When Joseph says she’s advocating for Black creators, she doesn’t just mean in front of the camera – she recalls a memorable meeting with 3 Monkeys Zeno when Season25 went in to talk about the business and working with diverse talent across different verticals. When they began to talk about diversity within 3 Monkeys Zeno itself, she ended up sending “specific job boards that I know that are hiring diverse people”. It makes sense, she says, rather than just relying on businesses like Season25: “Hire diverse talent within your workforce with an informed outlook, and they’re bringing that to you before you come to us.”

Her ambition is community-wide and she loves nothing better than bringing more people to the table. “I’ve always tried to put multiple talent on campaigns. If we’re pitching to a brand, we have a briefing. We also then have not just our exclusive roster, we’ve got loads of friends in the industry, and if they’re not the right fit, we still want to make sure that they’re working with diverse creators, so we’re going to recommend someone else.”

This diligence, this focus, means she has a nose for when her talent is approached as a box-ticking exercise. So do your homework, because Joseph already has. “From the offset, the key is to understand who else is working on that campaign. It’s always important for our talent to know who they might be stitched together in a video with. We like to know who those people are and whether it’s going to be blatantly obvious like “quick, let’s put that Black family in the middle of this campaign’.”

But Joseph is pragmatic rather than reactive – everything about her approach is about activating meaningful change. She tells CORQ: “It might be that you’ve made that baby step into working with a Black creator, how can we ensure that you continue to do that? Actually, it’s kind of our job to ensure that we continue building on partnerships, so they’re not a one-off, they’re not transactional, and that they continue to support the talent.” With characteristic understatement she adds: “Yeah, we’ve done that quite successfully. We’ve got loads of long-term partnerships and ambassadorships this year.”

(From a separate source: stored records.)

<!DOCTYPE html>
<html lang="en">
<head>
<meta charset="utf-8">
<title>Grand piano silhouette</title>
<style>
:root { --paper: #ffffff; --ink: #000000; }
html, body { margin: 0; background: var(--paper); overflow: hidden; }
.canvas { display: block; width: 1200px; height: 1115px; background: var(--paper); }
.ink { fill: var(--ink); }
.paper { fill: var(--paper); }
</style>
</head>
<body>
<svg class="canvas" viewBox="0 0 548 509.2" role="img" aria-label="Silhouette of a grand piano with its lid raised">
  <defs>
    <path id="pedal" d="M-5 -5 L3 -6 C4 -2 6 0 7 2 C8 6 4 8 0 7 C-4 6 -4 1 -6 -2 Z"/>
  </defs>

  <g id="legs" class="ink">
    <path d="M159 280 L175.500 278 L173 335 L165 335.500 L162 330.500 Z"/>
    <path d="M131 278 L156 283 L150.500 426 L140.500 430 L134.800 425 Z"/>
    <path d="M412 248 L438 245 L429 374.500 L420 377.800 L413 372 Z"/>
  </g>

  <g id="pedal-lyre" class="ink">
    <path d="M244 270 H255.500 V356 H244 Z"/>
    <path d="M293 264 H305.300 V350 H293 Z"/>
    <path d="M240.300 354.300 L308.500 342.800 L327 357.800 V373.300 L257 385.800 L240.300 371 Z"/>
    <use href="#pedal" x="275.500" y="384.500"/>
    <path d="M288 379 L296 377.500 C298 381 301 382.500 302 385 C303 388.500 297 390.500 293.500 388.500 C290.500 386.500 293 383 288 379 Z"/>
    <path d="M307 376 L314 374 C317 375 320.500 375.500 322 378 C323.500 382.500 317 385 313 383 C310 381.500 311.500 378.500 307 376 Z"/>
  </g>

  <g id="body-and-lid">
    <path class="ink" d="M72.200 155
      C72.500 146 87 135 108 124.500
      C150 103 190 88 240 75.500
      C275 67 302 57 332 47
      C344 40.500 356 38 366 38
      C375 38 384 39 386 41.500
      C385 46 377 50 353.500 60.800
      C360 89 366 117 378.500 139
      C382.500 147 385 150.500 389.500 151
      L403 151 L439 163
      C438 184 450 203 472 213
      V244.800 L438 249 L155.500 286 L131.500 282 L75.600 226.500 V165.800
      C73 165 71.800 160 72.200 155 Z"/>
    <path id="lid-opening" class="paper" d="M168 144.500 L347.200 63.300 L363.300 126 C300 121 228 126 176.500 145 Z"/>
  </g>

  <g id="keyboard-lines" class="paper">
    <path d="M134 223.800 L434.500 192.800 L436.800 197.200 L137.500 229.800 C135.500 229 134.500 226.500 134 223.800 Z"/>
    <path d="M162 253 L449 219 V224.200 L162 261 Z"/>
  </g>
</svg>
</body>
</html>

I ask her about the future for her clients as the relentless social media machine rolls on, as platforms multiply and attention spans deplete. She admits she’s had honest conversations with some of her talent this year, saying: “Is there an exit strategy? You might not even want to be on the internet in five years.” As she says, “the long-term goal is always diversifying revenue streams”. In concert, Season25 is also evolving, looking at producing music, broadcast, podcasts and more. But Joseph, channelling the same hunch that saw her notice the professionalisation of the space when she was just 14-years-old, thinks that there’s going to be a “flip back to long-form content. I think people are actually going to invest more of their time into quality content and YouTube. I think we’ll have the 360.”

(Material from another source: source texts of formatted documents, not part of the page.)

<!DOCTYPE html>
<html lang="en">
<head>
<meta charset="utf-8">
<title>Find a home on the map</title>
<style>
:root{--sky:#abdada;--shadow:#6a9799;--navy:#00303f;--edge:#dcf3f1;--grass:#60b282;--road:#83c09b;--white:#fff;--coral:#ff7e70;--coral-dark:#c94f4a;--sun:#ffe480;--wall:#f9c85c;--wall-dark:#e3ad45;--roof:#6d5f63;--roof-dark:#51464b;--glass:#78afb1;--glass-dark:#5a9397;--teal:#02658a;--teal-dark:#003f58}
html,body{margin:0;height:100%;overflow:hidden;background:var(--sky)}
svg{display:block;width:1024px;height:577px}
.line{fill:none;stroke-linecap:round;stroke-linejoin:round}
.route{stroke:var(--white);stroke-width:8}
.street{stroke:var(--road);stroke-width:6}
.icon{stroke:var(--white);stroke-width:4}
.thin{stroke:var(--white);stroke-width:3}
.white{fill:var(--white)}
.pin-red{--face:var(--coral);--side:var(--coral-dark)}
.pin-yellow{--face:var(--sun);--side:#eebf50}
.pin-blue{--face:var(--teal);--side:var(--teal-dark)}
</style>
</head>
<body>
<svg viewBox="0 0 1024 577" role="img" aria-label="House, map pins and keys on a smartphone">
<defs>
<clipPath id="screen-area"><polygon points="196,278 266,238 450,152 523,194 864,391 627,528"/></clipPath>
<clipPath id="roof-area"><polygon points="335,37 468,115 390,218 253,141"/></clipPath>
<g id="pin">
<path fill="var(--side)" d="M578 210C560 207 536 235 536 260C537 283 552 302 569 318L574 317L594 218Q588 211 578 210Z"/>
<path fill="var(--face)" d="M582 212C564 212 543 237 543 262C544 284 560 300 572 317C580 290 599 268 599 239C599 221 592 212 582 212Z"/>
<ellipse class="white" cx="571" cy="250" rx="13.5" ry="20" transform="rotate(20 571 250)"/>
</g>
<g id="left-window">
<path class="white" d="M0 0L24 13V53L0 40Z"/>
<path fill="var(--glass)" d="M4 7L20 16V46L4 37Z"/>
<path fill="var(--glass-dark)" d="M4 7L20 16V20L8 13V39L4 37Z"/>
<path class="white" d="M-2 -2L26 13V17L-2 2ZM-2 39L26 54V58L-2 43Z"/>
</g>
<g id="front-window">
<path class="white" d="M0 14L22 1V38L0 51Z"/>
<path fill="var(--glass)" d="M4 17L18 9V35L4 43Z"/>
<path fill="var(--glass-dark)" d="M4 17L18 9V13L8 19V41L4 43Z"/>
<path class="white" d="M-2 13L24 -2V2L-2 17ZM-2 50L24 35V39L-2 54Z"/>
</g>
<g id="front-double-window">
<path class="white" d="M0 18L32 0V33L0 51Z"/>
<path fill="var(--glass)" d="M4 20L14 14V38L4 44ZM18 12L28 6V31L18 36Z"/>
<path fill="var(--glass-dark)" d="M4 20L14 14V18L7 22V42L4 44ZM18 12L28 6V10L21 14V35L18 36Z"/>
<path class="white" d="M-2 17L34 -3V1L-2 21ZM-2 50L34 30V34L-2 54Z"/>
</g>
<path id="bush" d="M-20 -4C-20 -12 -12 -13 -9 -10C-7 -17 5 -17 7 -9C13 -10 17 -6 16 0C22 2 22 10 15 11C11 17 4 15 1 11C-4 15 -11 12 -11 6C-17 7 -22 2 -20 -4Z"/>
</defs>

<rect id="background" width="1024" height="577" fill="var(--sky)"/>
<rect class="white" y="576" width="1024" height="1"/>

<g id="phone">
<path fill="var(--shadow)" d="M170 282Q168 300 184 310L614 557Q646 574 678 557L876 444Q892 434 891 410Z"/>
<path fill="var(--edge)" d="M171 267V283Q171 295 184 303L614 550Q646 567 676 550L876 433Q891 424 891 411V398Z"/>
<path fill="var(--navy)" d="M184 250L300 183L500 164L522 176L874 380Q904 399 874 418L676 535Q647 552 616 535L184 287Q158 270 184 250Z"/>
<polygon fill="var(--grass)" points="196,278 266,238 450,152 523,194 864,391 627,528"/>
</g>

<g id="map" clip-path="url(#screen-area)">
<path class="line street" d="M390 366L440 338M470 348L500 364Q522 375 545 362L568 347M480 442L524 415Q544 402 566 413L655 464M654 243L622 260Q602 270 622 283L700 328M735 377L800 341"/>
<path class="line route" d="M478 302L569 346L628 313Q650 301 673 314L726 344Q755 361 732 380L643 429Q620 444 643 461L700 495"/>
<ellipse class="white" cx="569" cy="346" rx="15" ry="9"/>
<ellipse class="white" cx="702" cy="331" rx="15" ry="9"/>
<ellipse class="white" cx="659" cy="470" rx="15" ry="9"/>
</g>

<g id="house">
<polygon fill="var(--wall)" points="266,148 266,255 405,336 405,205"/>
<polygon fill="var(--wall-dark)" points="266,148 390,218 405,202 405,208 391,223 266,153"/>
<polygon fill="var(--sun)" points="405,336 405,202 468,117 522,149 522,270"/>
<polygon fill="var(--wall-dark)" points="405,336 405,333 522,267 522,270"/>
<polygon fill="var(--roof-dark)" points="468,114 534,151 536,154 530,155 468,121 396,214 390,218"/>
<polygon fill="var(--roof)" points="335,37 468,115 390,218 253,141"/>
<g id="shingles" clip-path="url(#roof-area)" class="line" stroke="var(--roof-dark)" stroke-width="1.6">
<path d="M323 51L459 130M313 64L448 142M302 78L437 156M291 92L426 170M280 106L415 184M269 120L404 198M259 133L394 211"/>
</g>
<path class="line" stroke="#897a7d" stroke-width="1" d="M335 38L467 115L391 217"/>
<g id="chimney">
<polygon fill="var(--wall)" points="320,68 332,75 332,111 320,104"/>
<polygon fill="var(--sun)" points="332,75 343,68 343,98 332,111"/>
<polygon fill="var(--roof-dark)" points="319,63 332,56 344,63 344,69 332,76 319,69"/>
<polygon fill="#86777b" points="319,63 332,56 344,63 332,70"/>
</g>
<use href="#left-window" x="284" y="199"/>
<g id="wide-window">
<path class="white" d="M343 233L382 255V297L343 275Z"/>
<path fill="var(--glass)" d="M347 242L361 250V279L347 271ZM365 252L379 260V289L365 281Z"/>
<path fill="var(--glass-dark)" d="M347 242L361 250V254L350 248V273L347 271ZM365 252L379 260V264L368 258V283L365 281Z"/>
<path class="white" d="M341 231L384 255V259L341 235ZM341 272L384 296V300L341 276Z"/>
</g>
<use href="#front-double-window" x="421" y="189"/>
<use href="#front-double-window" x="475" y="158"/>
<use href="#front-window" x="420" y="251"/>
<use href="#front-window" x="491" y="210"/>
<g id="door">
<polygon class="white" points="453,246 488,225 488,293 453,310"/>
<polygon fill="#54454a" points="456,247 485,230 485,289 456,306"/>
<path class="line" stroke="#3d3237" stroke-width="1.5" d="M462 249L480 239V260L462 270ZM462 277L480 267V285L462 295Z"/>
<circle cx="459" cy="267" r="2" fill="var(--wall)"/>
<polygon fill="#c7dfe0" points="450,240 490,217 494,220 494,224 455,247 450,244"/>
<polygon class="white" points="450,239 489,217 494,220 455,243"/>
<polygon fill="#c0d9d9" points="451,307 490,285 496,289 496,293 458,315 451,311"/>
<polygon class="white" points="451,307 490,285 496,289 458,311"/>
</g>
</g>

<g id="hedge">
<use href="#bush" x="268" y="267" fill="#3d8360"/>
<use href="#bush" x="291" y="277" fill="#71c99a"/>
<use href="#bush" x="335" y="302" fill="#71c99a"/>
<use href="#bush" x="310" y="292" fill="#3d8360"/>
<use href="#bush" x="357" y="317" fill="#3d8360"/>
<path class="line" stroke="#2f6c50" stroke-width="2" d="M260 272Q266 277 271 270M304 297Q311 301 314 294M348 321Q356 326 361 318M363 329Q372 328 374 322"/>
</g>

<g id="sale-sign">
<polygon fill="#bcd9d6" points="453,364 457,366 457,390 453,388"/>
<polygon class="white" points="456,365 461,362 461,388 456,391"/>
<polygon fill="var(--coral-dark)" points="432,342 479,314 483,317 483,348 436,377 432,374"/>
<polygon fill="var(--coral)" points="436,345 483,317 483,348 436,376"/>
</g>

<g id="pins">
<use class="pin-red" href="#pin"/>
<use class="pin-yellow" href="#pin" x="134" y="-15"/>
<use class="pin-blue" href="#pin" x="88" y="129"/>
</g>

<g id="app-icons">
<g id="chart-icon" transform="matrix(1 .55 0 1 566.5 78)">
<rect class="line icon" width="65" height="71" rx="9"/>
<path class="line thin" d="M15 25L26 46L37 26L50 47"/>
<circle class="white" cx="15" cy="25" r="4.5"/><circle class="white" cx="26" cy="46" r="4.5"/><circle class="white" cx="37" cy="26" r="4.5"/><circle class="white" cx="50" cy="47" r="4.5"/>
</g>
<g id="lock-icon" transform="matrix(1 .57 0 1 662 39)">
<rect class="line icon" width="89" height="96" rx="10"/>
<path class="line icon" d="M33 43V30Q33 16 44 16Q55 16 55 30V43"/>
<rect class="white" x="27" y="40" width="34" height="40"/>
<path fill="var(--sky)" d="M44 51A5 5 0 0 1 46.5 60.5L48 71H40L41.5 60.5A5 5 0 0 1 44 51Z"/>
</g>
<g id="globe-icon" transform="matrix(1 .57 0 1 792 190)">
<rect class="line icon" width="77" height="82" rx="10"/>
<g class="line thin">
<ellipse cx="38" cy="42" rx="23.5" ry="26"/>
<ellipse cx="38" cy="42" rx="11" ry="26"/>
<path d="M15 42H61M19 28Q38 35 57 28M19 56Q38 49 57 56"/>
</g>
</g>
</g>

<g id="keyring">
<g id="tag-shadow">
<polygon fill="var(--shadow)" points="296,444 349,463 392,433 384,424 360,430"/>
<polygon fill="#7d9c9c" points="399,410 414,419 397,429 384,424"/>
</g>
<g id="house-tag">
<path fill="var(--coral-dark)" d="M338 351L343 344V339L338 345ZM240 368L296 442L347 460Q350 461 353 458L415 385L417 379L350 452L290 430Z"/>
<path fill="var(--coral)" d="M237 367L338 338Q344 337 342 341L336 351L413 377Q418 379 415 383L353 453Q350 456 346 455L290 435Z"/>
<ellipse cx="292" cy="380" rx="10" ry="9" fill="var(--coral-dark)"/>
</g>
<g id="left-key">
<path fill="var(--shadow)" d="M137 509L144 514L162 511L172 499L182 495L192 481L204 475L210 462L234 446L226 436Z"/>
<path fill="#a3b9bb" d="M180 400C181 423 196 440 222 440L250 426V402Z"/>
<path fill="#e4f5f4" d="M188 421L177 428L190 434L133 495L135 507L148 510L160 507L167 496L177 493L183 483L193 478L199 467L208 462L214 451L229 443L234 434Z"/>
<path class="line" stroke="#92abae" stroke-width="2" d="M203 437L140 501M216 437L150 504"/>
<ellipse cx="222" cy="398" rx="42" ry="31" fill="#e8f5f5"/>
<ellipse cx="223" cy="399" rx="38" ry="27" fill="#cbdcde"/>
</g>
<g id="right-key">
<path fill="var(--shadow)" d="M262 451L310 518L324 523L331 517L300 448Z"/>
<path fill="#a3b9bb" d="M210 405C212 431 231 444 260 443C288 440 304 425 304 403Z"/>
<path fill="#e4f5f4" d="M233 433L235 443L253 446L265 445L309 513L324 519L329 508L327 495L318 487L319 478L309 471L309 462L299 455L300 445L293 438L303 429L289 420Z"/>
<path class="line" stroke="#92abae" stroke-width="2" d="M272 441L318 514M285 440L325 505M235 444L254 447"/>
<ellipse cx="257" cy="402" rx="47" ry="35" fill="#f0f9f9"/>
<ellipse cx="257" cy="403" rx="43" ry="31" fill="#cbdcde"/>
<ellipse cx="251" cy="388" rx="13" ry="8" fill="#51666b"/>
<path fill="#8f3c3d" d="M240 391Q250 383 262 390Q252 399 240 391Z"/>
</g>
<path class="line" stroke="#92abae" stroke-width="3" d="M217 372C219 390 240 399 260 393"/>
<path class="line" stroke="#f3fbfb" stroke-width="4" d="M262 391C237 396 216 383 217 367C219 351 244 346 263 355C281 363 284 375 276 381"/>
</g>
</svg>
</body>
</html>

Before I let her go and change the world one meeting at a time, I ask her about red flags when agencies and brands approach her talent. She will not work with a brand partner who asks for guaranteed performance. “We can’t control Instagram,” she says. Neither does she have any patience with bigger agencies who have set rates and fees based on standard equations. Her creators have families, have unique time pressures: “If you’re working with The Kabs Family and you are asking for children to be in content, that’s taken up their whole Saturday. It’s not the same as somebody who’s doing that same campaign who has two hours in the day to do it because they have no children.”

And lastly, she believes that everyone has something to learn: “Whatever level of seniority you are, don’t think that you know best already. The more you open your doors to people who are doing great things and listen to them, the better that outcome will be.” Ladies and gentlemen: Jessica Joseph. You know where to find her.

By Emilie McMeekan, CORQ features director. Picture credit: Jessica Joseph via Instagram